The conflict, we’re told, is at present a “stalemate.” We need more American troops to break it, in part by “training” the Afghan National Army so its soldiers can best their Taliban countrymen plus miscellaneous “terrorist” groups. In that way, the US military—after only a few more years of “the foreseeable future” in the field—can claim victory.
But is any of this necessary? Or smart? Or even true?
A prominent Afghan diplomat doesn’t think so. Shukria Barakzai, a longtime member of the Afghan parliament now serving as Afghanistan’s ambassador to Norway—herself a victim in 2014 of a Taliban suicide bomber—told me only weeks ago, “The Taliban are so over! They just want to go home, but you Americans won’t let them.”

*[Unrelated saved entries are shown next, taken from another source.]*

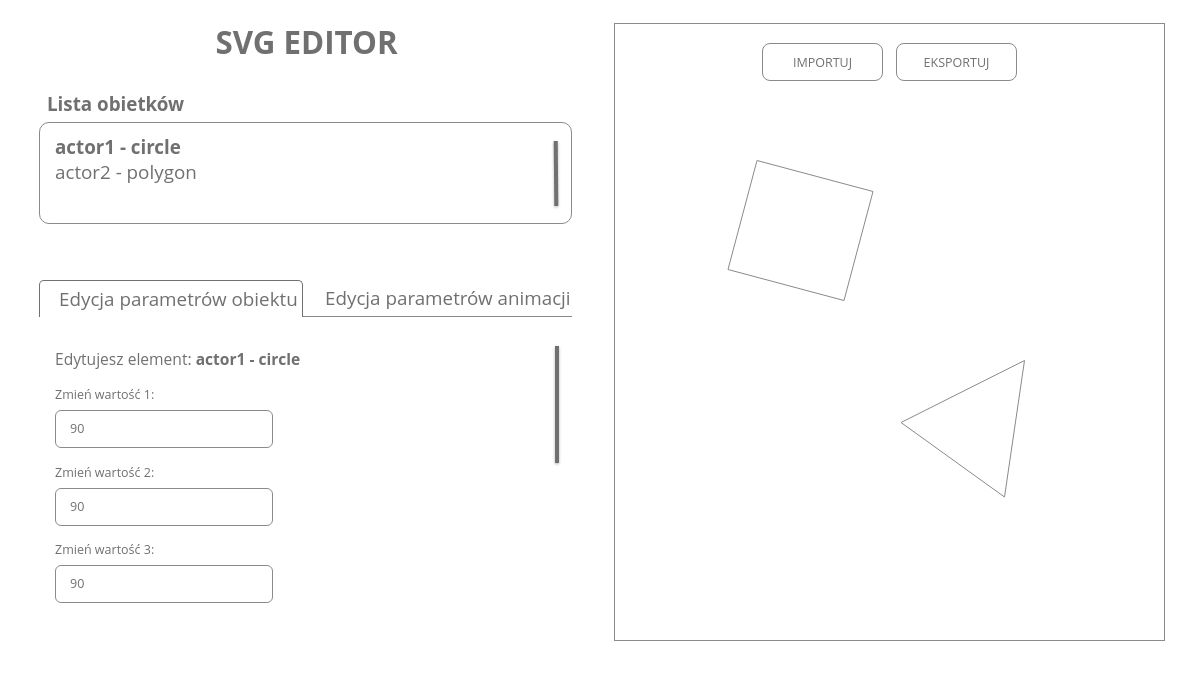
<!DOCTYPE html>
<html lang="pl">
<head>
<meta charset="utf-8">
<title>SVG Editor</title>
<style>
:root {
  --ink: #707070;
  --line: #8a8a8a;
  --paper: #ffffff;
  --text-s: 12.5px;
  --text-m: 15.6px;
  --text-l: 18.8px;
  --text-xl: 31.3px;
}
* { box-sizing: border-box; margin: 0; padding: 0; }
html, body { width: 1200px; height: 675px; overflow: hidden; background: var(--paper); }
body { color: var(--ink); font: 400 var(--text-s)/18px "Open Sans", sans-serif; }
.editor {
  width: 1200px; height: 675px;
  display: grid; grid-template-columns: 533px 551px; column-gap: 42px;
  padding: 20px 35px 0 39px;
}
.panel { display: flex; flex-direction: column; }
h1 { font-size: var(--text-xl); line-height: 44px; text-align: center; padding-left: 2px; }
h2 { font-size: var(--text-l); line-height: 26px; margin: 27px 0 5px; padding-left: 8px; }
.objects {
  height: 102px; padding: 12px 13px 0 15px;
  display: flex; justify-content: space-between;
  border: 1px solid var(--line); border-radius: 10px;
}
.objects ul { list-style: none; font-size: var(--text-l); line-height: 25px; }
.objects .selected { font-weight: 700; }
.scrollbar { width: 4px; background: var(--ink); box-shadow: 0 1px 3px rgba(0, 0, 0, .3); }
.objects .scrollbar { height: 65px; margin-top: 6px; transform: rotate(-.5deg); }
.tabs { display: flex; height: 37px; margin-top: 56px; font-size: var(--text-l); line-height: 36px; white-space: nowrap; }
.tab { padding-top: 1px; }
.tab.active {
  width: 264px; padding-left: 19px;
  border: 1px solid var(--ink); border-bottom: 0; border-radius: 5px 5px 0 0;
}
.tab.active { padding-top: 0; }
.tab.idle { width: 269px; padding: 0 0 0 22px; border-bottom: 1px solid var(--line); }
.parameters { display: flex; justify-content: space-between; padding: 29px 13px 0 16px; }
.edited { font-size: var(--text-m); line-height: 26px; margin-bottom: 14px; }
.fields { display: flex; flex-direction: column; gap: 15.5px; }
.label { display: block; margin-bottom: 6px; }
.value {
  display: block; width: 218px; height: 38px; padding-left: 14px; line-height: 36px;
  border: 1px solid var(--line); border-radius: 6px;
}
.parameters .scrollbar { height: 117px; }
.stage {
  position: relative; height: 618px; margin-top: 3px; padding-top: 19px;
  display: flex; justify-content: center; align-items: flex-start; gap: 13px;
  border: 1px solid var(--line);
}
.button {
  width: 121px; height: 38px; line-height: 37px; text-align: center;
  border: 1px solid var(--line); border-radius: 8px; color: inherit; text-decoration: none;
}
.shapes { position: absolute; left: -1px; top: -1px; pointer-events: none; }
.shapes polygon { fill: none; stroke: var(--line); stroke-width: 1; }
</style>
</head>
<body>
<main class="editor">
  <section class="panel">
    <h1>SVG EDITOR</h1>
    <h2>Lista obietków</h2>
    <div class="objects">
      <ul>
        <li class="selected">actor1 - circle</li>
        <li>actor2 - polygon</li>
      </ul>
      <span class="scrollbar"></span>
    </div>
    <nav class="tabs">
      <div class="tab active">Edycja parametrów obiektu</div>
      <div class="tab idle">Edycja parametrów animacji</div>
    </nav>
    <div class="parameters">
      <div>
        <p class="edited">Edytujesz element: <strong>actor1 - circle</strong></p>
        <div class="fields">
          <div><span class="label">Zmień wartość 1:</span><span class="value">90</span></div>
          <div><span class="label">Zmień wartość 2:</span><span class="value">90</span></div>
          <div><span class="label">Zmień wartość 3:</span><span class="value">90</span></div>
        </div>
      </div>
      <span class="scrollbar"></span>
    </div>
  </section>
  <section class="stage">
    <a class="button" href="#">IMPORTUJ</a>
    <a class="button" href="#">EKSPORTUJ</a>
    <svg class="shapes" width="551" height="618" viewBox="614 23 551 618" role="img" aria-label="Kwadrat i trójkąt">
      <polygon points="757,160.5 873,191.5 844,300.5 728,269.5"/>
      <polygon points="1024.5,360.5 901,422.5 1004.5,497"/>
    </svg>
  </section>
</main>
</body>
</html>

She reminded me that the Taliban are not some invading army. (That would be us.) They are Afghan citizens, distinguished from their countrymen chiefly by their extreme religious conservatism, misogyny, and punitive approach to governance. Think of them as the Afghan equivalent of our own evangelical right-wing Republicans. You find some in almost every town. And the more you rile them up, the meaner they get and the more followers they gain. But in times of peace—which Afghanistan has not known for 40 years—many Taliban most likely would return to being farmers, shopkeepers, villagers, like their fathers before them, perhaps imposing local law and order but unlikely to seek control of Kabul and risk bringing the Americans down on them again.

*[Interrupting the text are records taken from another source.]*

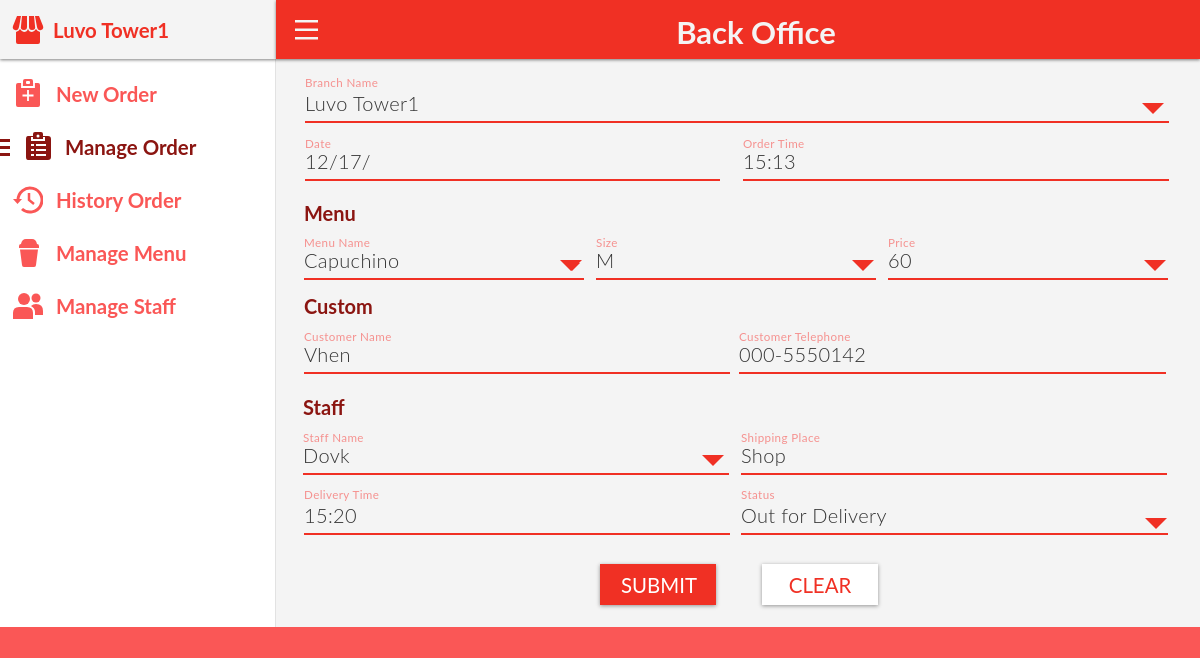
<!DOCTYPE html>
<html lang="en">
<head>
<meta charset="utf-8">
<title>Back Office – Manage Order</title>
<style>
:root {
  --red: #f03024;
  --coral: #fa5756;
  --maroon: #8b1511;
  --label: #f5918f;
  --ink: #343434;
  --surface: #f4f4f4;
  --white: #fff;
}
* { box-sizing: border-box; margin: 0; padding: 0; }
html, body { width: 1200px; height: 658px; overflow: hidden; }
body { font-family: Lato, "Open Sans", sans-serif; background: var(--surface); }
a { text-decoration: none; color: inherit; }
svg { display: block; }

.app {
  width: 1200px; height: 658px;
  display: grid;
  grid-template: 59px 568px 31px / 276px 924px;
}
.branch {
  display: flex; align-items: center; gap: 9px;
  padding-left: 12px;
  background: var(--surface);
  color: var(--red);
  font-size: 20.4px; font-weight: 700;
  box-shadow: 0 1px 3px rgba(0, 0, 0, .5);
  z-index: 1;
}
.topbar {
  display: grid; grid-template-columns: 24px 1fr; align-items: center;
  padding: 2px 26px 0 19px;
  background: var(--red);
  color: var(--surface);
  box-shadow: 0 1px 3px rgba(0, 0, 0, .5);
  z-index: 2;
}
.topbar h1 { font-size: 31px; line-height: 40px; font-weight: 700; padding: 3px 0 0 19px; text-align: center; }
.topbar svg { margin-top: -1px; }

.sidebar {
  background: var(--white);
  border-right: 1px solid #e2e2e2;
  padding-top: 8px;
}
.sidebar a {
  display: flex; align-items: center; gap: 13px;
  height: 53.2px; padding-left: 13px;
  color: var(--coral);
  font-size: 20.4px; font-weight: 700;
}
.sidebar a.current { color: var(--maroon); padding-left: 0; gap: 12px; }
.current .marker { margin-right: 2px; }

.order { padding: 17px 0 0 27px; }
.order h2 {
  height: 24px; line-height: 24px;
  font-size: 20px; font-weight: 700;
  color: var(--maroon);
}
.menu-title { margin: 20px 0 9px 1px; }
.custom-title { margin: 14px 0 10px 1px; }
.staff-title { margin: 21px 0 10px; }

.row { display: grid; height: 46px; }
.branch-row { grid-template-columns: 864px; margin-left: 2px; }
.time-row { grid-template-columns: 415px 426px; gap: 23px; margin: 13px 0 0 2px; }
.menu-row { grid-template-columns: repeat(3, 280px); gap: 12px; margin-left: 1px; }
.custom-row { grid-template-columns: 426px 427px; gap: 9px; margin-left: 1px; }
.staff-row { grid-template-columns: 426px 426px; gap: 12px; }
.delivery-row { grid-template-columns: 426px 427px; gap: 11px; margin: 13px 0 0 1px; }

.field {
  position: relative;
  display: flex; flex-direction: column; justify-content: flex-end;
  border-bottom: 2px solid var(--red);
  padding-bottom: 6px;
}
.field .label {
  font-size: 11.6px; line-height: 14px; letter-spacing: .4px;
  color: var(--label);
  margin-bottom: -2px;
}
.field.airy .label { margin-bottom: 1px; }
.field .value {
  font-size: 20px; line-height: 24px; font-weight: 300; letter-spacing: .35px;
  color: var(--ink);
}
.arrow {
  position: absolute; right: 2px; bottom: 7px;
  width: 22px; height: 11px;
  fill: var(--red);
}
.arrow.inset { right: 5px; }
.arrow.low { bottom: 4px; right: 1px; }

.actions { display: flex; gap: 46px; margin: 30px 0 0 297px; }
.actions a {
  width: 116px; height: 41px; line-height: 42px;
  text-align: center;
  font-size: 20.4px;
  background: var(--white); color: var(--red);
  box-shadow: 0 1px 4px rgba(0, 0, 0, .4);
}
.actions a.primary { background: var(--red); color: var(--white); padding-left: 2px; }
.footer { grid-column: 1 / 3; background: var(--coral); }
</style>
</head>
<body>
<svg width="0" height="0" style="position:absolute" aria-hidden="true">
  <defs>
    <symbol id="down" viewBox="0 0 22 11"><polygon points="0,0 22,0 11,11"/></symbol>
  </defs>
</svg>
<div class="app">
  <div class="branch">
    <svg width="32" height="30" viewBox="0 0 32 30" fill="currentColor" aria-hidden="true">
      <path d="M5 1H9L7 12Q6 16 3 15Q0 14 1 11Z"/>
      <path d="M10 1H15V12Q15 15 12 15Q8 15 9 11Z"/>
      <path d="M17 1H22L23 11Q24 15 20 15Q17 15 17 12Z"/>
      <path d="M23 1H27L31 11Q32 14 29 15Q26 16 25 12Z"/>
      <path d="M4 17Q7 16 8 14Q10 17 12 17Q15 17 16 14Q17 17 20 17Q22 17 24 14Q25 16 28 17V27Q28 29 26 29H6Q4 29 4 27Z"/>
    </svg>
    <span>Luvo Tower1</span>
  </div>
  <header class="topbar">
    <svg width="24" height="20" viewBox="0 0 24 20" fill="currentColor" aria-label="Menu">
      <rect width="23" height="2.5"/><rect y="8.5" width="23" height="2.5"/><rect y="17" width="23" height="2.5"/>
    </svg>
    <h1>Back Office</h1>
  </header>

  <nav class="sidebar">
    <a href="#">
      <svg width="30" height="30" viewBox="0 0 30 30" aria-hidden="true">
        <path fill="currentColor" d="M5 4H10V2Q10 0 12 0H18Q20 0 20 2V4H25Q27 4 27 6V26Q27 28 25 28H5Q3 28 3 26V6Q3 4 5 4Z"/>
        <path d="M9 4V8H21V4M15 11V22M9.5 16.5H20.5" fill="none" stroke="#fff" stroke-width="1.8"/>
        <rect x="13" y="2" width="4" height="3" rx="1" fill="#fff"/>
      </svg>
      <span>New Order</span>
    </a>
    <a href="#" class="current">
      <svg class="marker" width="10" height="18" viewBox="0 0 10 18" fill="currentColor" aria-hidden="true">
        <rect y="1" width="10" height="3"/><rect y="8" width="10" height="3"/><rect y="15" width="10" height="3"/>
      </svg>
      <svg width="29" height="30" viewBox="0 0 29 30" aria-hidden="true">
        <path fill="currentColor" d="M4 4H9V2Q9 0 11 0H17Q19 0 19 2V4H24Q27 4 27 7V25Q27 28 24 28H4Q2 28 2 25V7Q2 4 4 4Z"/>
        <path d="M8 5V8H20V5M7 13H10M12 13H22M7 18H10M12 18H22M7 23H10M12 23H22" fill="none" stroke="#fff" stroke-width="2"/>
        <circle cx="14" cy="4" r="1.5" fill="#fff"/>
      </svg>
      <span>Manage Order</span>
    </a>
    <a href="#">
      <svg width="30" height="30" viewBox="0 0 30 30" fill="none" stroke="currentColor" stroke-width="3" aria-hidden="true">
        <path d="M5 15A12 12 0 1 1 9 24"/>
        <polygon points="0,14 9,14 4.5,19" fill="currentColor" stroke="none"/>
        <path d="M16 8V15L21 19" stroke-width="2.5"/>
      </svg>
      <span>History Order</span>
    </a>
    <a href="#">
      <svg width="30" height="30" viewBox="0 0 30 30" fill="currentColor" aria-hidden="true">
        <path d="M8 6Q9 1 13 1H19Q23 1 24 6Q26 6 26 8V10H6V8Q6 6 8 6Z"/>
        <path d="M7 11.5H25L23 27Q23 29 21 29H11Q9 29 9 27Z"/>
      </svg>
      <span>Manage Menu</span>
    </a>
    <a href="#">
      <svg width="30" height="30" viewBox="0 0 30 30" fill="currentColor" aria-hidden="true">
        <circle cx="11" cy="8" r="6"/>
        <circle cx="23" cy="7" r="4.5"/>
        <path d="M0 28V22Q0 16 6 16H14Q20 16 20 22V28Z"/>
        <path d="M18 15Q20 13 23 13Q30 13 30 20V24H22V21Q22 17 18 15Z"/>
      </svg>
      <span>Manage Staff</span>
    </a>
  </nav>

  <main class="order">
    <div class="row branch-row">
      <div class="field airy"><span class="label">Branch Name</span><span class="value">Luvo Tower1</span><svg class="arrow inset"><use href="#down"/></svg></div>
    </div>
    <div class="row time-row">
      <div class="field"><span class="label">Date</span><span class="value">12/17/</span></div>
      <div class="field"><span class="label">Order Time</span><span class="value">15:13</span></div>
    </div>

    <h2 class="menu-title">Menu</h2>
    <div class="row menu-row">
      <div class="field"><span class="label">Menu Name</span><span class="value">Capuchino</span><svg class="arrow low"><use href="#down" y="-3"/></svg><svg class="arrow"><use href="#down"/></svg></div>
      <div class="field"><span class="label">Size</span><span class="value">M</span><svg class="arrow"><use href="#down"/></svg></div>
      <div class="field"><span class="label">Price</span><span class="value">60</span><svg class="arrow"><use href="#down"/></svg></div>
    </div>

    <h2 class="custom-title">Custom</h2>
    <div class="row custom-row">
      <div class="field"><span class="label">Customer Name</span><span class="value">Vhen</span></div>
      <div class="field"><span class="label">Customer Telephone</span><span class="value">000-5550142</span></div>
    </div>

    <h2 class="staff-title">Staff</h2>
    <div class="row staff-row">
      <div class="field"><span class="label">Staff Name</span><span class="value">Dovk</span><svg class="arrow inset"><use href="#down"/></svg></div>
      <div class="field"><span class="label">Shipping Place</span><span class="value">Shop</span></div>
    </div>
    <div class="row delivery-row">
      <div class="field airy"><span class="label">Delivery Time</span><span class="value">15:20</span></div>
      <div class="field airy"><span class="label">Status</span><span class="value">Out for Delivery</span><svg class="arrow low"><use href="#down"/></svg></div>
    </div>

    <div class="actions">
      <a href="#" class="primary">SUBMIT</a>
      <a href="#">CLEAR</a>
    </div>
  </main>
  <footer class="footer"></footer>
</div>
</body>
</html>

Few Afghans were Taliban sympathizers when the United States overthrew the Taliban regime in 2001. Now there are a great many more and they control significant parts of the country, threatening various provincial capitals. They claim to be willing to negotiate with the Afghan government—but only after all American forces have left the country.
For the Trump administration, that’s not an option. (Think what a negotiated peace would mean for our private arms manufacturers for whom America’s endless wars across the Greater Middle East are a bonanza of guaranteed sales.) Instead, the president has put “his” generals in the Oval Office to do what generals do. Those in charge now—James Mattis, H.R. McMaster, and John Kelly—are all veterans of the Afghan or Iraq wars and consequently subject to what Freud labeled the “repetition compulsion”: the blind impulse to repeat earlier experiences and situations, often in the expectation that things will turn out differently. You’d think these particular generals, having been through it all before, would remember that very little or nothing ventured in Afghanistan (or Iraq) by “the greatest military the world has ever known” has worked out as advertised. As Freud pointed out, however, “The compulsion to repeat… replaces the impulsion to remember.”